Who else read RFC 124? It has a really funny title: “A Component Model for OSGi”. Yeah, that really speaks for itself. Just repeat it a few times and let it settle for a while. So, RFC 124 wants to create a component model for a component model. Funny, eh?
But is that really what people need? Maybe I just don’t get it but I thought the real problem was that programming OSGi is too verbose.
Well, I’m certainly not arguing against that. Programming OSGi is verbose. When creating services you need to write additional code to maintain their registrations. When consuming services you need to write additional code to track available services.

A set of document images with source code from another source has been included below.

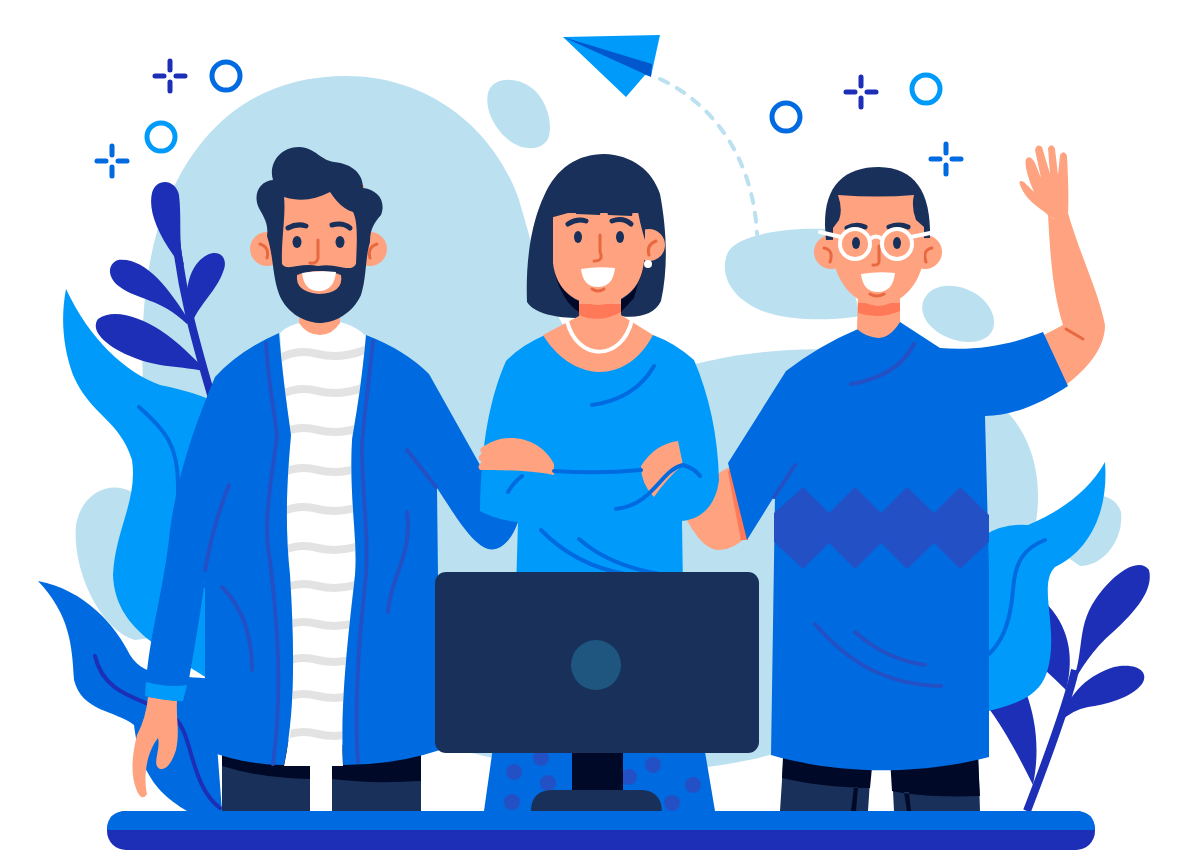
<!DOCTYPE html>
<html lang="en">
<head>
<meta charset="utf-8">
<title>Welcoming team</title>
<style>
:root{--pale:#bbe1f1;--blue:#006be0;--bright:#009bfa;--indigo:#1c2fb6;--fold:#2450c5;--navy:#18305a;--ink:#000927;--skin:#ffa27f;--blush:#ff7857;--line:#e8683f;--stripe:#e3e3e3;--lens:#1f567f}
html,body{margin:0;width:1200px;height:859px;overflow:hidden;background:#fff}
svg{display:block}
.pale{fill:var(--pale)}.blue{fill:var(--blue)}.bright{fill:var(--bright)}.indigo{fill:var(--indigo)}
.navy{fill:var(--navy)}.ink{fill:var(--ink)}.skin{fill:var(--skin)}.blush{fill:var(--blush)}.white{fill:#fff}.fold-fill{fill:var(--fold)}
.stroke{fill:none;stroke-width:4;stroke-linecap:round;stroke-linejoin:round}
.fold{stroke:var(--fold)}.crease{stroke:var(--blue)}.vein{stroke:var(--indigo)}.feature{stroke:var(--line);stroke-width:3}
.brow{stroke:var(--navy);stroke-width:5}
.ring{fill:none;stroke-width:5}
.stem{fill:none;stroke:var(--indigo);stroke-width:8}
</style>
</head>
<body>
<svg width="1200" height="859" viewBox="0 0 1200 859" role="img" aria-label="Three smiling colleagues behind a desk with a computer, one of them waving">
<defs>
  <path id="spark" d="M-15 0H-6M6 0H15M0-15V-6M0 6V15" fill="none" stroke-width="5" stroke-linecap="round"/>
  <path id="smile" d="M-17-7Q0-10 17-8Q15 11 0 11Q-15 11-17-7Z" fill="#fff"/>
  <clipPath id="tee-clip"><path d="M280 333Q300 320 320 320Q350 320 366 336C362 380 357 410 352 440C349 500 358 540 355 575C349 630 340 700 343 766H286C296 710 294 640 290 575C284 520 288 470 291 435C286 400 282 370 280 333Z"/></clipPath>
  <clipPath id="shirt-clip"><path d="M774 470H989V600H774Z"/></clipPath>
</defs>

<g id="backdrop" class="pale">
  <path d="M144 400C140 340 142 265 166 205C200 120 262 76 346 76C430 76 495 130 519 200C540 270 550 330 600 365C640 385 690 362 740 355C840 340 960 352 1010 415C1045 455 1046 520 1020 570C980 650 870 720 780 752C690 780 560 775 480 755L210 690Z"/>
  <path d="M132 492C110 480 82 492 76 525C72 570 100 630 135 640L175 635V500Z"/>
  <path d="M488 93C492 78 513 76 529 86C545 96 553 120 549 136C546 149 527 152 513 143C497 133 484 111 488 93Z"/>
  <path d="M840 230C800 226 740 232 728 252C718 275 732 300 765 312C795 322 840 320 860 316Z"/>
  <path d="M923 302C928 286 948 282 966 289C986 296 998 315 993 329C988 343 967 345 949 338C931 331 919 316 923 302Z"/>
  <path d="M1078 500C1095 492 1115 494 1121 512C1124 540 1103 566 1080 566L1050 545Z"/>
</g>

<g id="sparks-and-rings">
  <g stroke="#1c2fb6"><use href="#spark" x="170" y="76"/><use href="#spark" x="861" y="92"/></g>
  <g stroke="#006be0"><use href="#spark" x="112" y="161"/><use href="#spark" x="946" y="159"/></g>
  <g class="ring" stroke="#006be0"><circle cx="226" cy="76" r="14"/><circle cx="786" cy="117" r="14"/></g>
  <g class="ring" stroke="#009bfa"><circle cx="161" cy="137" r="14"/><circle cx="926" cy="89" r="14"/></g>
</g>

<g id="paper-plane">
  <path class="stroke" stroke="#bbe1f1" stroke-dasharray="9 10" d="M660 79C710 102 753 155 757 234"/>
  <polygon class="bright" points="563,37 660,35 651,76 645,75 626,97"/>
  <polygon fill="#0058cc" points="563,37 652,64 651,77"/>
</g>

<g id="plants-left">
  <g class="indigo">
    <path d="M180 264C157 235 148 210 152 193C156 177 176 179 179 195C182 220 178 243 184 265Z"/>
    <path d="M190 328C182 295 188 265 207 255C220 249 229 258 223 272C216 292 197 306 190 328Z"/>
    <path d="M187 324C160 298 137 300 120 287C107 278 107 264 118 260C145 257 168 287 190 322Z"/>
    <path d="M207 372C180 365 160 369 130 356C104 345 90 330 98 319C113 308 140 317 160 330C180 343 194 359 208 372Z"/>
  </g>
  <path class="stem" d="M176 240C182 290 192 330 212 398"/>
  <path class="bright" d="M66 289C90 340 125 372 160 385Q195 392 215 402L210 680C165 650 115 630 113 575C115 530 138 500 132 460C120 420 90 415 73 375C62 345 61 315 66 289Z"/>
  <path class="stroke crease" d="M139 407C165 430 178 445 178 485V560Q190 580 225 597"/>
  <path class="blue" d="M38 581C85 590 115 625 130 655C145 680 180 675 212 679L222 811H187C160 795 140 775 134 725C115 710 82 712 74 680C72 645 70 615 38 581Z"/>
  <path class="stroke vein" d="M95 656C105 700 150 698 175 718C193 735 190 785 220 808"/>
</g>

<g id="plants-right">
  <g class="indigo">
    <path d="M1069 690C1086 655 1075 630 1095 600C1113 573 1139 556 1149 570C1154 590 1135 612 1113 632C1092 650 1080 670 1069 690Z"/>
    <path d="M1060 722C1070 690 1090 675 1114 667C1137 662 1150 672 1142 684C1131 698 1105 705 1088 707Q1072 710 1060 722Z"/>
    <path d="M1066 690C1075 655 1068 625 1045 602V670Q1056 680 1066 690Z"/>
    <path d="M1033 785C1040 750 1036 720 1026 692L985 703C1005 730 1018 755 1033 785Z"/>
  </g>
  <path class="stem" d="M1075 670Q1066 710 1027 811"/>
  <path class="bright" d="M1105 462C1109 515 1087 552 1055 567C1037 585 1060 630 1047 672C1038 700 1010 705 985 712V535Q1004 523 1028 525C1060 512 1090 490 1105 462Z"/>
  <path class="stroke crease" d="M1045 540C1025 548 1015 560 1013 590C1010 625 1002 643 985 658"/>
</g>

<g id="bearded-man">
  <path class="navy" d="M222 740H310V811H222ZM332 745H421V811H332Z"/>
  <path class="ink" d="M222 745H310V779Q260 778 222 766ZM332 750H421V781Q370 784 332 779Z"/>
  <path class="skin" d="M148 697L177 701C176 718 180 732 176 750C172 762 167 770 160 769C151 765 161 750 158 738C147 752 143 775 147 794Q142 802 137 791C130 775 132 755 137 735Q146 718 148 697Z"/>
  <path class="white" d="M280 333Q290 322 320 320Q350 320 366 336C362 380 357 410 352 440C349 500 358 540 355 575C349 630 340 700 343 766H284C296 710 294 640 290 575C284 520 288 470 291 435C286 400 282 370 280 333Z"/>
  <g clip-path="url(#tee-clip)" fill="none" stroke="#e3e3e3" stroke-width="8">
    <path id="tee-stripe" d="M276 361Q294 348 318 354T370 348"/>
    <use href="#tee-stripe" y="37"/><use href="#tee-stripe" y="76"/><use href="#tee-stripe" y="116"/><use href="#tee-stripe" y="155"/><use href="#tee-stripe" y="194"/><use href="#tee-stripe" y="232"/><use href="#tee-stripe" y="270"/><use href="#tee-stripe" y="306"/><use href="#tee-stripe" y="342"/><use href="#tee-stripe" y="380"/>
  </g>
  <path class="skin" d="M300 300H340V323Q332 335 320 335Q307 335 299 323Z"/>
  <path class="blue" d="M279 333Q240 350 215 377C197 420 178 470 170 530C164 590 148 640 146 686L187 690Q198 630 205 580V750Q245 765 284 765C296 710 294 640 290 575C284 520 288 470 291 435C286 400 282 370 279 333Z"/>
  <path class="blue" d="M366 335Q405 350 429 374L480 465L518 522C512 540 500 552 488 549C470 543 452 510 437 488L440 750Q395 765 343 765C340 700 349 630 355 575C358 540 349 500 352 440C357 410 362 380 366 335Z"/>
  <path class="bright" d="M146 682Q168 688 187 685L183 701Q164 701 145 696Z"/>
  <g class="stroke fold">
    <path d="M266 343C268 380 274 410 277 435C272 480 262 520 270 560C277 620 283 690 273 764"/>
    <path d="M373 341C368 390 364 415 362 445C362 500 370 540 365 585C358 650 354 710 358 762"/>
    <path d="M229 485Q213 525 205 570M222 587C245 610 252 640 252 670M407 512C413 555 390 578 388 612M407 450L436 487"/>
  </g>
  <g id="bearded-head">
    <circle class="skin" cx="267" cy="249" r="17"/><circle class="skin" cx="370" cy="249" r="17"/>
    <path class="stroke feature" d="M260 244Q270 247 267 258M377 244Q367 247 370 258"/>
    <path class="skin" d="M274 185H364V285L320 312L277 285Z"/>
    <path class="navy" d="M267 236C269 222 262 215 258 206C253 192 261 181 273 180C268 164 280 147 299 147C316 148 320 160 334 162C353 164 363 174 363 188C379 190 386 202 381 215C375 222 370 228 370 242C365 258 367 275 361 295C353 313 335 323 319 323C301 322 285 310 279 294C272 274 274 258 267 236ZM284 197C286 215 281 240 282 264C287 272 300 262 318 266C337 262 350 274 356 264C357 240 358 222 353 212C340 208 333 196 330 192C315 200 300 202 284 197Z" fill-rule="evenodd"/>
    <path class="stroke brow" stroke-width="7" d="M288 228Q297 223 306 226M332 225Q343 222 350 228"/>
    <ellipse class="navy" cx="297" cy="242" rx="4.5" ry="6"/><ellipse class="navy" cx="340" cy="242" rx="4.5" ry="6"/>
    <path class="stroke feature" d="M318 240V258Q317 264 310 263"/>
    <path class="skin" d="M297 275Q319 267 341 275Q344 293 319 294Q295 292 297 275Z"/>
    <use href="#smile" x="319" y="280"/>
  </g>
</g>

<g id="woman">
  <path class="blue" d="M494 740H703L715 811H484Z"/>
  <g class="fold-fill"><circle cx="514" cy="772" r="8"/><circle cx="541" cy="758" r="8"/><circle cx="548" cy="783" r="8"/><circle cx="512" cy="802" r="8"/><circle cx="653" cy="765" r="8"/><circle cx="693" cy="785" r="8"/><circle cx="629" cy="777" r="8"/><circle cx="672" cy="803" r="8"/></g>
  <path class="skin" d="M684 515Q700 480 732 466L748 535Q733 551 717 550C704 548 695 535 684 515Z"/>
  <path class="bright" d="M545 335Q520 346 506 361C491 395 481 440 480 511Q496 520 518 522L516 590H683L682 521C702 519 716 505 719 480C718 435 709 395 694 360Q675 343 653 335Z"/>
  <path class="navy" d="M527 302C525 250 535 215 544 196C556 168 578 154 604 154C632 155 652 170 660 194C666 225 669 265 661 301C655 314 638 319 621 316L580 318C556 318 535 314 527 302Z"/>
  <path class="ink" d="M553 268C560 293 575 304 600 307C625 303 642 288 644 262L634 298L621 312H579Q562 302 553 268Z"/>
  <path class="skin" d="M579 295H621V315L653 335C640 360 620 372 599 372C575 371 555 355 543 335L579 316Z"/>
  <path class="blush" d="M579 304H621V312Q600 324 579 315Z"/>
  <path class="stroke" stroke="#fff" d="M567 321C577 362 622 362 632 320"/>
  <circle class="skin" cx="649" cy="245" r="16"/>
  <path class="stroke feature" d="M656 241Q646 245 649 255"/>
  <path class="skin" d="M553 213H644V262C641 290 622 303 599 305C575 304 556 290 553 263Z"/>
  <path class="navy" d="M550 218L557 196H645V240Q640 225 635 196L632 216L608 215L603 197L600 215L576 214L573 198L568 213Z"/>
  <path class="stroke brow" d="M568 224Q577 218 586 221M612 221Q623 217 631 224"/>
  <ellipse class="navy" cx="578" cy="237" rx="4" ry="6"/><ellipse class="navy" cx="620" cy="237" rx="4" ry="6"/>
  <path class="stroke feature" d="M600 235V252Q604 261 594 261M592 289Q598 293 604 289"/>
  <use href="#smile" x="598" y="276"/>
  <circle class="white" cx="648" cy="264" r="4"/>
  <path class="skin" d="M554 475C530 470 500 470 480 470Q476 466 482 462Q475 458 482 453Q477 449 486 445C505 432 540 436 554 464Z"/>
  <path class="skin" d="M654 497Q641 484 641 466Q655 444 678 441L683 465Q668 477 654 497Z"/>
  <g class="stroke crease">
    <path d="M554 471Q600 474 641 470M508 492Q514 482 522 476M616 509C655 504 660 470 683 465Q694 468 700 476M592 405Q635 399 654 366M541 530Q575 565 625 574M579 539Q610 566 660 574"/>
  </g>
</g>

<g id="waving-man">
  <path class="navy" d="M784 750H872L868 811H780ZM891 750H978L980 811H894Z"/>
  <path class="ink" d="M783 757H873L870 788Q820 787 782 778ZM890 758H978L980 796Q925 798 892 791ZM854 787L851 811H856L858 787ZM904 792L907 811H911L909 792Z"/>
  <path class="blush" d="M731 468L748 540L741 540Q733 500 728 472Z"/>
  <path class="skin" d="M1048 214Q1056 225 1068 213C1080 255 1098 290 1105 325C1105 345 1092 365 1066 385L1042 336L1063 325C1052 290 1050 250 1048 214Z"/>
  <path class="skin" d="M1048 215C1038 206 1027 202 1020 185Q1018 179 1024 182L1034 192C1028 178 1024 164 1026 159Q1030 154 1035 163L1041 178L1035 150Q1037 143 1042 147L1050 174L1048 148Q1052 142 1055 149L1058 175L1060 155Q1064 149 1067 156C1068 178 1069 195 1068 216Q1058 224 1048 215Z"/>
  <path class="stroke feature" d="M1066 329L1083 339"/>
  <path class="blue" d="M858 329Q820 345 786 371L728 463L747 540L775 495L771 755C840 775 920 775 989 757V570L985 416C1015 416 1045 401 1068 386L1043 332C1010 345 975 351 940 348L900 322Z"/>
  <g clip-path="url(#shirt-clip)"><polygon class="fold-fill" points="774,513 803,487 829,513 855,487 881,513 907,487 934,513 960,487 989,515 989,542 960,569 934,543 907,569 881,543 855,569 829,543 803,569 774,542"/></g>
  <path class="stroke fold" d="M851 384Q898 376 914 344M795 465L774 497M815 624C850 665 890 685 941 686M855 632Q885 659 925 665"/>
  <path class="skin" d="M858 295H900V322Q890 338 878 338Q866 337 857 329Z"/>
  <path class="blush" d="M858 303H900V311Q880 320 858 313Z"/>
  <circle class="skin" cx="831" cy="252" r="17"/><circle class="skin" cx="925" cy="252" r="17"/>
  <path class="stroke feature" d="M824 248Q834 250 830 262M932 248Q922 250 926 262"/>
  <path class="navy" d="M825 226C824 185 845 167 879 167C914 168 931 190 930 238L826 240Z"/>
  <path class="skin" d="M838 195Q879 198 914 195Q911 207 916 220L924 227V255C921 285 902 304 878 306C853 304 835 280 833 255V228L839 220Q843 210 838 195Z"/>
  <path class="stroke brow" stroke-width="6" d="M847 228Q856 223 865 227M889 227Q899 223 908 227"/>
  <ellipse class="navy" cx="856" cy="243" rx="4" ry="6"/><ellipse class="navy" cx="897" cy="243" rx="4" ry="6"/>
  <path class="stroke feature" d="M879 246V259Q880 266 873 265M870 294Q877 298 884 294"/>
  <use href="#smile" x="878" y="281"/>
  <g class="stroke" stroke="#fff" stroke-width="4"><circle cx="855" cy="244" r="15"/><circle cx="897" cy="244" r="15"/><path d="M870 239Q876 234 882 239M841 237L820 232M911 237L935 232"/></g>
</g>

<g id="monitor">
  <rect class="ink" x="572" y="745" width="51" height="50"/>
  <path class="navy" d="M531 811Q531 790 553 790H640Q661 790 662 811Z"/>
  <rect class="navy" x="435" y="572" width="324" height="181" rx="11"/>
  <circle cx="596" cy="665" r="25" fill="var(--lens)"/>
</g>

<g id="desk">
  <rect class="indigo" x="107" y="811" width="988" height="39" rx="19"/>
  <path class="blue" d="M107 830Q107 811 127 811H1075Q1095 811 1095 830Z"/>
</g>
</svg>
</body>
</html>
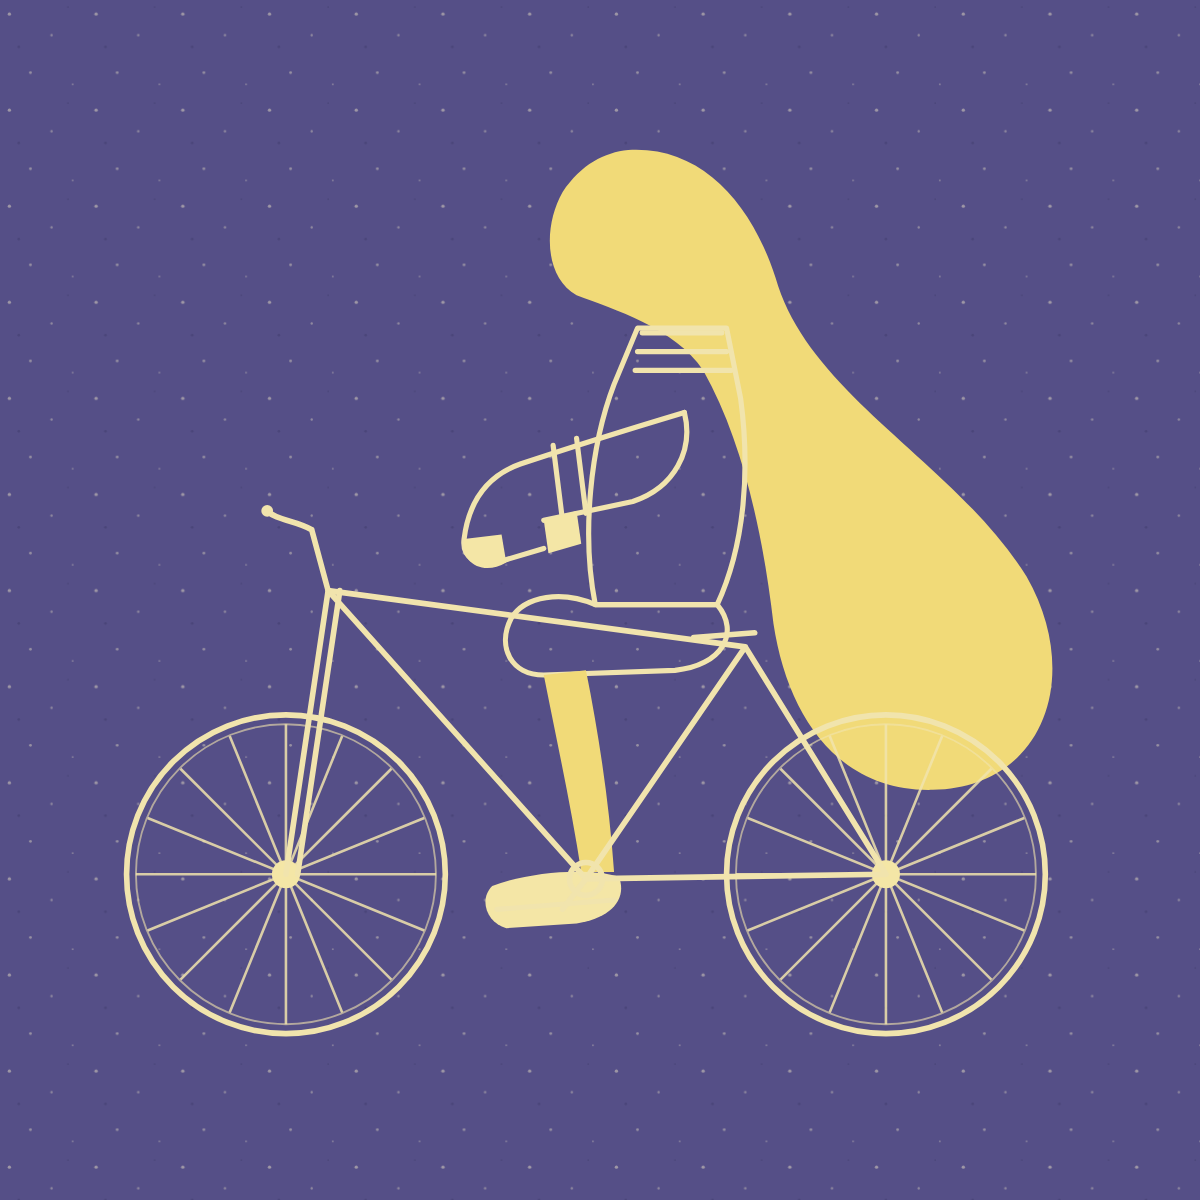
<!DOCTYPE html>
<html lang="en">
<head>
<meta charset="utf-8">
<title>Night Rider</title>
<link rel="stylesheet" href="https://fonts.googleapis.com/css2?family=Inter:wght@400&display=swap">
<style>
  :root {
    --night: #554f87;
    --night-deep: #4a4579;
    --hair: #f1da78;
    --skin: #f4e6a6;
    --line: #f1e4ad;
    --speck: #e8e0c4;
  }
  html, body {
    margin: 0;
    padding: 0;
    width: 1200px;
    height: 1200px;
    overflow: hidden;
    background: var(--night);
    font-family: "Inter", sans-serif;
  }
  .artwork { display: block; width: 1200px; height: 1200px; }
  .frame-line { fill: none; stroke: var(--line); stroke-width: 2.4; stroke-linecap: round; stroke-linejoin: round; }
  .spoke { stroke: var(--line); stroke-width: 1.1; opacity: 0.85; }
  .outline { fill: none; stroke: var(--line); stroke-width: 2.2; stroke-linecap: round; stroke-linejoin: round; }
</style>
</head>
<body>
<svg class="artwork" viewBox="0 0 512 512" role="img" aria-label="A long-haired rider on a bicycle under a starry night sky">
  <defs>
    <pattern id="star-dust" width="37" height="41" patternUnits="userSpaceOnUse">
      <circle cx="4" cy="6" r="0.7" fill="var(--speck)" opacity="0.5"/>
      <circle cx="22" cy="15" r="0.5" fill="var(--speck)" opacity="0.4"/>
      <circle cx="13" cy="31" r="0.6" fill="var(--speck)" opacity="0.45"/>
      <circle cx="31" cy="36" r="0.4" fill="var(--speck)" opacity="0.35"/>
      <circle cx="29" cy="3" r="0.4" fill="var(--night-deep)"/>
      <circle cx="8" cy="20" r="0.6" fill="var(--night-deep)"/>
    </pattern>
    <g id="wheel">
      <circle r="68" class="frame-line"/>
      <circle r="64" fill="none" stroke="var(--line)" stroke-width="0.8" opacity="0.6"/>
      <g class="spoke">
        <line x1="0" y1="-64" x2="0" y2="64"/>
        <line x1="-64" y1="0" x2="64" y2="0"/>
        <line x1="-45" y1="-45" x2="45" y2="45"/>
        <line x1="45" y1="-45" x2="-45" y2="45"/>
        <line x1="-24" y1="-59" x2="24" y2="59"/>
        <line x1="24" y1="-59" x2="-24" y2="59"/>
        <line x1="-59" y1="-24" x2="59" y2="24"/>
        <line x1="59" y1="-24" x2="-59" y2="24"/>
      </g>
      <circle r="6" fill="var(--skin)"/>
    </g>
  </defs>

  <rect class="sky" width="512" height="512" fill="var(--night)"/>
  <rect class="sky-texture" width="512" height="512" fill="url(#star-dust)"/>

  <g class="rider-hair">
    <path d="M268,64 C300,62 322,88 332,122 C348,170 408,198 438,246 C462,288 446,336 398,337 C358,338 336,306 330,266 C326,232 318,190 300,158 C288,140 262,132 246,126 C232,118 232,96 240,82 C248,70 258,65 268,64 Z" fill="var(--hair)"/>
  </g>

  <g class="rider-body">
    <path d="M272,140 L310,140 L316,170 C320,200 318,232 306,258 L254,258 C248,228 252,190 262,164 Z" fill="var(--night)" class="outline"/>
    <path d="M274,142 L308,142 M272,150 L310,150 M271,158 L312,158" class="outline"/>
    <path d="M292,176 C272,182 246,190 222,198 C208,203 200,214 198,230 C197,238 204,242 212,240 L232,234" fill="none" class="outline"/>
    <path d="M292,176 C296,192 288,208 270,214 L232,222" fill="none" class="outline"/>
    <path d="M236,190 L240,222 M246,187 L250,219" class="outline"/>
    <path d="M232,222 L246,218 L248,232 L234,236 Z" fill="var(--skin)"/>
    <path d="M198,230 C196,240 206,246 216,240 L214,228 Z" fill="var(--skin)"/>
  </g>

  <g class="rider-legs">
    <path d="M306,258 C316,270 308,284 288,286 L232,288 C218,288 212,276 218,264 C224,254 240,252 254,258 Z" fill="var(--skin)" class="outline"/>
    <path d="M232,288 C238,318 244,346 248,372 L262,372 C260,344 256,316 250,286 Z" fill="var(--hair)"/>
    <path d="M210,378 C226,372 250,370 264,374 C268,384 260,392 246,394 L216,396 C208,394 204,384 210,378 Z" fill="var(--skin)"/>
    <path d="M212,388 L262,384" class="outline"/>
  </g>

  <g class="bicycle">
    <use href="#wheel" x="122" y="373"/>
    <use href="#wheel" x="378" y="373"/>
    <path class="frame-line" d="M140,252 L318,276 M140,252 L250,375 M318,276 L250,375 M250,375 L378,373 M318,276 L378,373 M140,252 L122,373 M145,252 L127,373"/>
    <path class="frame-line" d="M140,252 L133,226 M133,226 C126,222 118,222 114,218"/>
    <circle cx="114" cy="218" r="2.5" fill="var(--line)"/>
    <path class="frame-line" d="M296,272 L322,270"/>
    <circle cx="250" cy="375" r="7" class="frame-line"/>
    <path class="frame-line" d="M250,375 L240,388"/>
  </g>
</svg>
</body>
</html>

Last but not least you need some plumbing around.
Dependency injection seems like a valid solution to make programming less verbose. Imagine you get references to your services injected magically when your object is created. You suddenly don’t have to deal with all this additional OSGi specific code anymore. Of course it’s so great that you also want it for all the other objects in your code. You want to inject arbitrary objects into your objects which aren’t necessarily exposed as OSGi services. That sounds great, doesn’t it?
What a bummer!
Suddenly you find yourself in all that XML which is even more verbose than OSGi was before. Your code is harder to analyze because a simple “ctrl+shift+g” won’t do the job anymore. You traded development efficiency for pseudo flexibility. But I’m loosing the point.
I just wanted to raise a few questions that came into my mind when reading RFC 124.
- Why must the bundle symbolic name be fixed? Why can’t it be
- Why do I need eight and a half pages of XML schema definitions?
- Why is it coupled to XML at all?
- Oh and why does the introduction start with “The OSGi Alliance needs an amended process for the creation and approval of press releases. This document will describe the process.”?
I’m sorry but to me this isn’t a real RFC. It’s something that is written for a very specific implementation. It misses implementation flexibility. Frankly, I doubt that we will see any other implementation than Spring DM, which makes me kind of sad because it hurds diversity.